• [TASK OBJECTIVE]: Please indicate the number of lines in the listing below that include the string "skin"; add nothing else.

[[ EXCERPTED DATA open ]]

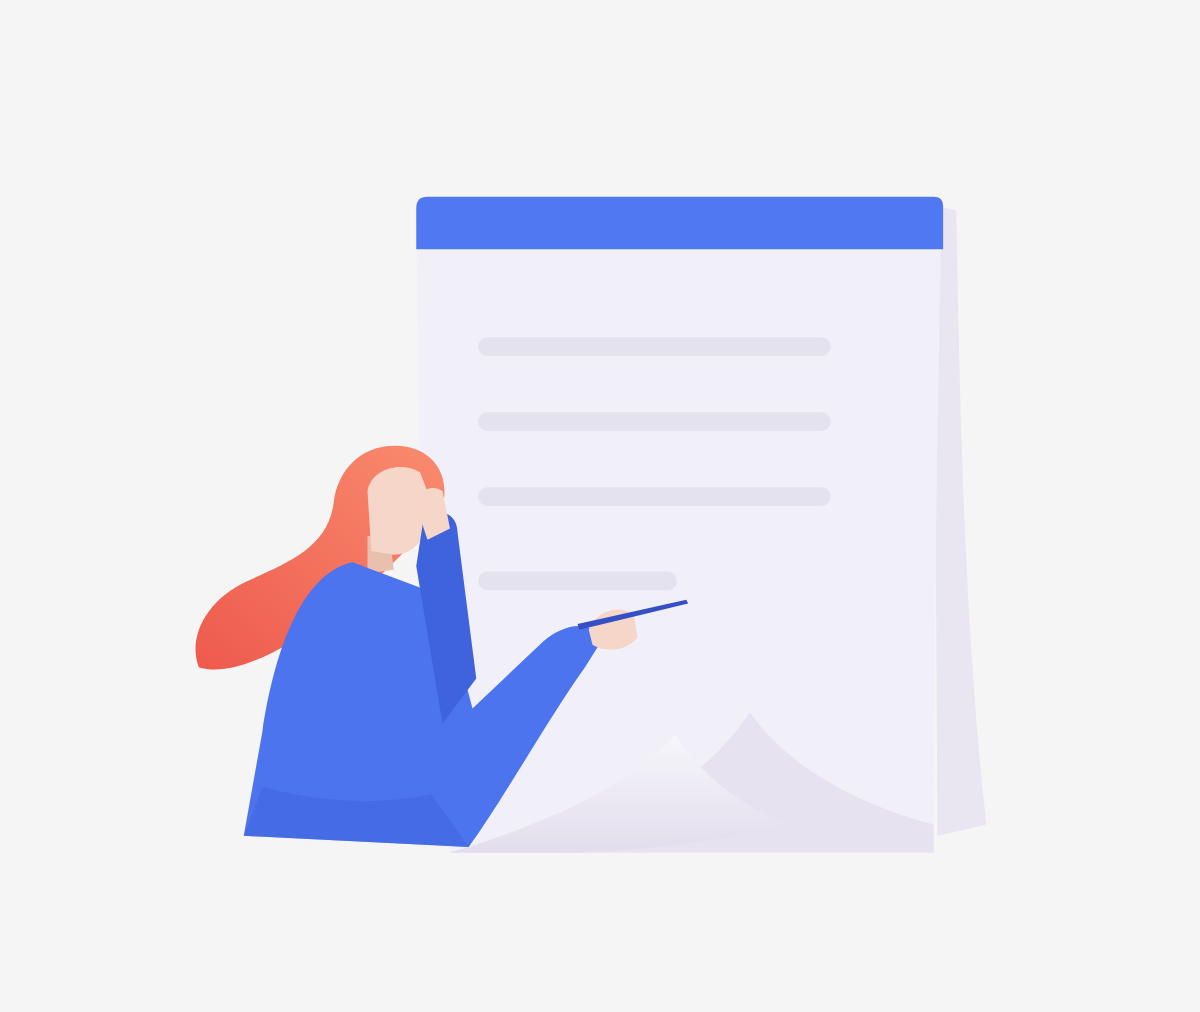
<!DOCTYPE html>
<html lang="en">
<head>
<meta charset="utf-8">
<title>Writing Notes</title>
<link rel="stylesheet" href="https://fonts.googleapis.com/css2?family=Inter:wght@400&display=swap">
<style>
  :root {
    --backdrop: #f5f5f5;
    --sheet: #f1eff8;
    --sheet-back: #e9e5f1;
    --sheet-fold: #f7f6fb;
    --sheet-shade: #e2ddec;
    --header-blue: #5079f1;
    --line: #e5e2ef;
    --sweater: #4b74ee;
    --sweater-shade: #3f63dc;
    --skin: #f5d6c9;
    --skin-shade: #e9bfae;
    --hair-light: #f98b6f;
    --hair-dark: #ee5a4c;
    --pen: #3550c4;
  }
  html, body {
    margin: 0;
    padding: 0;
    width: 1200px;
    height: 1012px;
    overflow: hidden;
    background: var(--backdrop);
    font-family: "Inter", sans-serif;
  }
  .scene {
    display: block;
    width: 1200px;
    height: 1012px;
  }
</style>
</head>
<body>
<svg class="scene" viewBox="0 0 640 540" preserveAspectRatio="none" role="img" aria-label="A woman with red hair writes on a large notepad with a pen">
  <defs>
    <linearGradient id="hair-gradient" x1="0" y1="1" x2="1" y2="0">
      <stop offset="0" stop-color="var(--hair-dark)"/>
      <stop offset="1" stop-color="var(--hair-light)"/>
    </linearGradient>
    <linearGradient id="fold-shade" x1="0" y1="0" x2="0" y2="1">
      <stop offset="0" stop-color="var(--sheet-fold)"/>
      <stop offset="1" stop-color="var(--sheet-shade)"/>
    </linearGradient>
    <rect id="note-line" x="0" y="0" width="188" height="10" rx="5"/>
  </defs>

  <rect width="640" height="540" fill="var(--backdrop)"/>

  <!-- notepad -->
  <g class="notepad">
    <path class="sheet-back" d="M 498 110 L 510 112 C 512 230 515 340 526 440 L 500 446 Z" fill="var(--sheet-back)"/>
    <path class="sheet" d="M 222 120 L 502 120 C 500 230 498 340 498 455 L 240 455 C 232 400 226 320 224 250 Z" fill="var(--sheet)"/>
    <path class="sheet-header" d="M 228 105 L 498 105 Q 503 105 503 110 L 503 133 L 222 133 L 222 111 Q 222 105 228 105 Z" fill="var(--header-blue)"/>
    <g class="note-lines" fill="var(--line)">
      <use href="#note-line" x="255" y="180"/>
      <use href="#note-line" x="255" y="220"/>
      <use href="#note-line" x="255" y="260"/>
      <rect x="255" y="305" width="106" height="10" rx="5"/>
    </g>
    <path class="page-curl-shadow" d="M 300 455 C 350 430 380 410 400 380 C 420 410 460 430 498 440 L 498 455 Z" fill="var(--sheet-shade)" opacity="0.7"/>
    <path class="page-curl" d="M 240 455 C 290 440 335 420 360 392 C 372 410 390 428 420 440 C 380 450 330 455 300 455 Z" fill="url(#fold-shade)"/>
  </g>

  <!-- woman -->
  <g class="woman">
    <path class="hair" d="M 214 238 C 194 236 180 250 178 268 C 175 292 154 300 132 310 C 110 320 100 340 106 356 C 124 362 152 346 172 332 L 204 306 L 234 276 C 242 258 234 240 214 238 Z" fill="url(#hair-gradient)"/>
    <path class="neck" d="M 196 286 L 208 286 L 210 304 L 196 306 Z" fill="var(--skin-shade)"/>
    <path class="face" d="M 196 262 C 198 250 214 246 224 252 L 231 270 C 228 288 220 296 210 296 L 198 294 Z" fill="var(--skin)"/>
    <path class="sweater" d="M 188 300 C 160 306 146 350 140 390 L 130 446 L 250 452 C 270 424 292 384 312 356 L 322 340 C 312 330 300 334 290 342 L 252 378 L 236 318 Z" fill="var(--sweater)"/>
    <path class="sweater-fold" d="M 140 420 C 170 428 200 430 230 424 L 250 452 L 130 446 Z" fill="var(--sweater-shade)" opacity="0.5"/>
    <path class="raised-arm" d="M 222 302 L 226 276 C 234 270 244 274 244 284 L 254 362 L 236 386 Z" fill="var(--sweater-shade)"/>
    <path class="hand-on-cheek" d="M 222 270 C 222 262 230 258 236 262 L 240 282 L 228 288 Z" fill="var(--skin)"/>
    <path class="writing-hand" d="M 314 336 C 318 326 330 322 338 328 L 340 340 C 334 348 322 348 316 344 Z" fill="var(--skin)"/>
    <path class="pen" d="M 308 333 L 366 320 L 367 322 L 309 336 Z" fill="var(--pen)"/>
  </g>
</svg>
</body>
</html>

[[ EXCERPTED DATA closed ]]

• [WRITTEN RESPONSE]: 6